## Exercise brief
One figure is the whole answer: the number of lines below that contain the word "rect".

Items listed in a dataset
━━━━━━━━━━━━━━━━━━━━━━━━━━━━━━
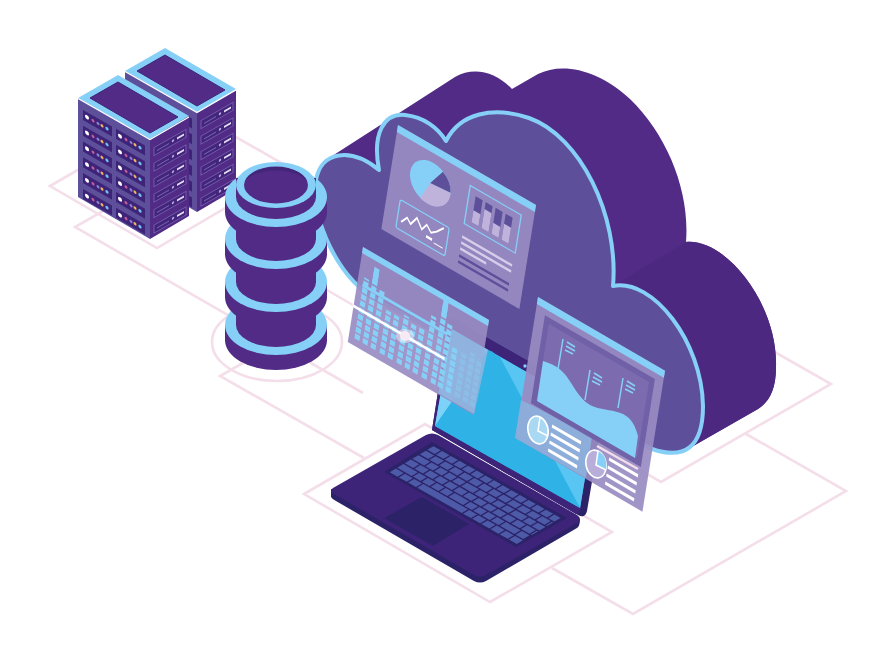
<!DOCTYPE html>
<html lang="en">
<head>
<meta charset="utf-8">
<title>Cloud data storage</title>
<style>
:root{--sky:#86d0f7;--violet:#5e4f9b;--plum:#512b86;--deep:#3d2479;--ink:#2b2268;--panel:#9a8dc4;--lilac:#bfb3dc;--pink:#f4deea;--screen:#2fb2e5}
html,body{margin:0;background:#fff;overflow:hidden}
svg{display:block;width:896px;height:664px}
.floor{fill:none;stroke:var(--pink);stroke-width:2.6}
.sky{fill:var(--sky)}.violet{fill:var(--violet)}.plum{fill:var(--plum)}.deep{fill:var(--deep)}.ink{fill:var(--ink)}.lilac{fill:var(--lilac)}
.glass{fill:var(--panel);opacity:.92}
.thin{fill:none;stroke:var(--sky);stroke-width:1.2}
.white{fill:none;stroke:#fff}
.bars{fill:none;stroke:var(--sky);stroke-width:5;stroke-dasharray:5 1.6}
.keys{fill:none;stroke:#4d5aa8;stroke-width:13}
</style>
</head>
<body>
<svg viewBox="0 0 896 664" role="img" aria-label="Servers, a database and a laptop connected to a cloud with chart panels">
<defs>
  <g id="bay">
    <rect class="deep" width="29" height="10"/>
    <circle cx="4" cy="5" r="2" fill="#fff"/>
    <circle cx="10" cy="5" r="1.5" fill="#c95b9b"/>
    <circle cx="15" cy="5" r="1.5" fill="#8f7fd0"/>
    <circle cx="19" cy="5" r="1.5" fill="#f0b45c"/>
    <circle cx="24" cy="5" r="1.6" fill="#6fc3ee"/>
  </g>
  <g id="bay-row"><use href="#bay" x="5" y="9"/><use href="#bay" x="38" y="9"/></g>
  <g id="side-slot">
    <path d="M4 11H36V19H4Z" fill="#43267c" stroke="#7b68b4" stroke-width=".8"/>
    <path d="M7 15.500H19" stroke="#7b68b4"/>
    <circle cx="23" cy="15" r="1.200" fill="#b9a6de"/>
    <path d="M27 15H34" stroke="#e8def4" stroke-width="2"/>
  </g>
  <g id="side-slots">
    <use href="#side-slot"/><use href="#side-slot" y="15.500"/><use href="#side-slot" y="31"/><use href="#side-slot" y="46.500"/><use href="#side-slot" y="62"/><use href="#side-slot" y="77.500"/>
  </g>
  <g id="server">
    <polygon class="violet" points="78,98 150,139 150,239 78,197"/>
    <polygon class="plum" points="150,139 189,117 189,216 150,239"/>
    <polygon class="sky" points="78,98 118,75 189,116 150,139"/>
    <path d="M78 98.500L150 139.500L189 117" fill="none" stroke="#fff" stroke-width="1.200"/>
    <polygon class="plum" points="90,98 118,82 178,117 150,133" stroke="#3d2479"/>
    <g transform="matrix(1 .575 0 1 78 98)">
      <use href="#bay-row"/><use href="#bay-row" y="15.800"/><use href="#bay-row" y="31.600"/><use href="#bay-row" y="47.400"/><use href="#bay-row" y="63.200"/><use href="#bay-row" y="79"/>
    </g>
    <use href="#side-slots" transform="matrix(1 -.575 0 1 150 139)"/>
  </g>
  <g id="disk">
    <path class="plum" d="M225 325V340A51 30 0 0 0 327 340V325Z"/>
    <ellipse class="sky" cx="276" cy="325" rx="51" ry="30"/>
    <path class="plum" d="M236 306V325A40 22 0 0 0 316 325V306Z"/>
  </g>
  <g id="text-rows">
    <path d="M0 0H29M0 8H29M0 16H29M0 24H29"/>
  </g>
  <g id="flag">
    <path d="M0 0L-5 30M4 3L12 8M3 7L12 12M2 11L10 15" fill="none" stroke="#86d0f7" stroke-width="1.500"/>
  </g>
</defs>

<g id="floor-lines" class="floor">
  <polygon points="50,186 185,108 292,169 157,248"/>
  <path d="M110 207L75 227L363 393"/>
  <path d="M327 290L370 315"/>
  <path d="M250 359L220 376L364 458"/>
  <ellipse cx="277" cy="342" rx="65" ry="39"/>
  <polygon points="304,494 425,424 612,532 490,602"/>
  <path d="M552 568L633 614L846 491L746 434"/>
  <path d="M773 351L831 384L661 482L600 447"/>
</g>

<g id="servers">
  <use href="#server" x="47" y="-27"/>
  <use href="#server"/>
</g>

<g id="cloud">
  <path class="plum" d="M316 179Q318 165 329 158L455 77C474 66 496 72 512 89L538 74C562 62 598 69 630 99C668 136 690 192 686 242C726 238 778 304 776 367C776 390 769 402 758 409L688 449L560 380Z"/>
  <path d="M613 286L686 242C726 238 778 304 776 367C776 390 769 402 758 409L688 449Z" fill="#4d2880"/>
  <path d="M316 180C321 151 351 147 379 170C372 133 384 113 405 115C424 117 438 128 446 141C460 113 493 106 529 118C580 136 619 215 613 286C653 278 702 342 703 406C703 448 684 460 652 449L377 300C338 278 311 220 316 180Z" fill="#5e4f9b" stroke="#86d0f7" stroke-width="4" stroke-linejoin="round"/>
</g>

<g id="database">
  <use href="#disk"/>
  <use href="#disk" y="-43"/>
  <use href="#disk" y="-86"/>
  <use href="#disk" y="-128"/>
  <ellipse class="sky" cx="276" cy="185" rx="40" ry="23"/>
  <ellipse class="plum" cx="276" cy="185" rx="32" ry="18.500"/>
  <path d="M245 181A32 18.500 0 0 1 307 181A33 16 0 0 0 245 181Z" fill="#432678"/>
</g>

<g id="laptop">
  <g id="laptop-base">
    <path class="ink" d="M331 489V497Q332 499 336 501L474 581Q480 584 486 581L577 528Q580 526 580 519Z"/>
    <path class="deep" d="M333 488L426 435Q432 432 438 435L577 515Q583 519 577 523L486 575Q480 578 474 575L334 494Q329 491 333 488Z"/>
    <polygon class="ink" points="432,442 567,518 516,547 384,472"/>
    <g class="keys" transform="matrix(1.310 .74 -.47 .28 432 444)">
      <path d="M2 9H99" stroke-dasharray="5.600 1"/>
      <path d="M2 25H99" stroke-dasharray="6.400 1"/>
      <path d="M2 41H99" stroke-dasharray="9 1 5.800 1 5.800 1 5.800 1 5.800 1"/>
      <path d="M2 57H99" stroke-dasharray="6.400 1"/>
      <path d="M2 73H99" stroke-dasharray="11 1 5.800 1 5.800 1 5.800 1 5.800 1"/>
      <path d="M2 89H99" stroke-dasharray="6 1 6 1 6 1 34 1 6 1 6 1 6 1 6 1 6 1"/>
    </g>
    <polygon class="ink" points="422,497 469,524 433,546 384,518"/>
  </g>
  <g id="laptop-screen">
    <path class="ink" d="M432 430L449 322Q450 316 456 320L600 402Q605 405 604 411L587 511Q585 519 578 515Z"/>
    <path class="deep" d="M432 430L449 322Q450 316 456 320L597 401L580 513L576 514Z"/>
    <polygon points="452,329 596,412 580,508 435,426" fill="#2fb2e5"/>
    <polygon points="452,329 488,350 435,426" fill="#7dd3f7"/>
    <polygon points="488,350 530,374 596,412 580,508 493,352" fill="#59c5f2"/>
    <polygon points="488,350 500,357 580,508 435,426" fill="#2fb2e5"/>
    <circle cx="525" cy="366" r="1.700" class="sky"/>
  </g>
</g>

<g id="report-panel" transform="matrix(1 .58 -.16 1 398 125)">
  <rect class="glass" width="138" height="104"/>
  <rect class="sky" width="138" height="7"/>
  <g id="pie-chart" transform="translate(38 36)">
    <circle class="sky" r="20"/>
    <path class="lilac" d="M0 0L20 -2A20 20 0 0 1 -7 19Z"/>
    <path class="violet" d="M0 0L10 -17A20 20 0 0 1 20 -2Z"/>
  </g>
  <g id="bar-chart" transform="translate(75 17)">
    <rect class="thin" width="51" height="38"/>
    <path d="M10 7V33M20 7V33M30 7V33M40 7V33" stroke="#5e4f9b" stroke-width="7"/>
    <path d="M10 21V33M20 14V33M30 22V33M40 17V33" stroke="#bfb3dc" stroke-width="7"/>
  </g>
  <g id="line-chart" transform="translate(13 67)">
    <rect class="thin" width="49" height="28" rx="2"/>
    <path class="white" stroke-width="1.500" d="M4 20L9 13L13 17L18 8L24 16L28 9L33 14L38 10L44 3"/>
    <path class="white" stroke-width="2.500" d="M29 20H35"/>
    <path class="white" d="M37 22H46"/>
  </g>
  <g id="report-text" fill="none" stroke-width="2.500">
    <path d="M75 68H125M75 74H125M75 80H101" stroke="#d6cdea"/>
    <path d="M75 87H125M75 93H125" stroke="#5e4f9b"/>
  </g>
</g>

<g id="trading-panel">
  <g transform="matrix(1 .58 -.16 1 363 247)">
    <rect class="glass" width="126" height="95"/>
  </g>
  <polygon points="452,329 488,350 474,414 438,393" fill="#8fb9e2" opacity=".85"/>
  <g transform="matrix(1 .58 -.16 1 363 247)">
    <rect class="sky" width="126" height="6"/>
    <g class="bars">
      <path d="M8 88V27M16 88V15M24 88V30M33 88V45M41 88V45M50 88V40M58 88V44M66 88V43M75 88V26M84 88V10M91 88V25M99 88V44"/>
      <path d="M108 88V44M116 88V39M123 88V41" opacity=".35"/>
    </g>
    <path d="M16 12V28M84 4V20" stroke="#86d0f7" stroke-width="5"/>
    <path d="M5 35H90" stroke="#86d0f7" stroke-width="3"/>
    <path class="white" d="M-1 59H91" stroke-width="2.800"/>
  </g>
  <ellipse cx="405" cy="336" rx="9" ry="7" fill="#fff" opacity=".45"/>
  <circle cx="405" cy="336" r="5" fill="#f8eaf5"/>
</g>

<g id="analytics-panel">
  <g transform="matrix(1 .58 -.16 1 538 297)">
    <rect class="glass" width="127" height="141"/>
  </g>
  <polygon points="521,400 592,436 586,478 515,438" fill="#8db4df" opacity=".8"/>
  <g transform="matrix(1 .58 -.16 1 538 297)">
    <rect class="sky" width="127" height="7"/>
    <rect x="9" y="13" width="110" height="88" fill="#6d5ca5" opacity=".9"/>
    <rect x="14" y="19" width="100" height="76" fill="#8071b2" opacity=".75"/>
  </g>
  <path class="sky" d="M543 361C571 369 569 388 587 403C605 416 630 402 638 436L635 458L537 401Z"/>
  <use href="#flag" x="563" y="339"/>
  <use href="#flag" x="590" y="370"/>
  <use href="#flag" x="623" y="378"/>
  <g id="share-left">
    <ellipse cx="538" cy="430" rx="10" ry="14" transform="rotate(-12 538 430)" fill="#a9d9f2" stroke="#fff" stroke-width="1.600"/>
    <path class="white" stroke-width="1.500" d="M540 417L538 431L548 436"/>
  </g>
  <g id="share-right">
    <ellipse cx="596" cy="464" rx="10" ry="14" transform="rotate(-12 596 464)" fill="#b9add9" stroke="#fff" stroke-width="1.600"/>
    <path class="sky" d="M598 451L596 465L606 470Q608 456 598 451Z"/>
    <path class="white" stroke-width="1.500" d="M598 451L596 465L606 470"/>
  </g>
  <g class="white" stroke-width="3.200">
    <use href="#text-rows" transform="matrix(1 .58 -.16 1 552 426)"/>
    <use href="#text-rows" transform="matrix(1 .58 -.16 1 609 459)"/>
    <path d="M597 446L638 469" stroke="#f4deea" stroke-width="2.200"/>
  </g>
</g>
</svg>
</body>
</html>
━━━━━━━━━━━━━━━━━━━━━━━━━━━━━━
## Solution to this task
11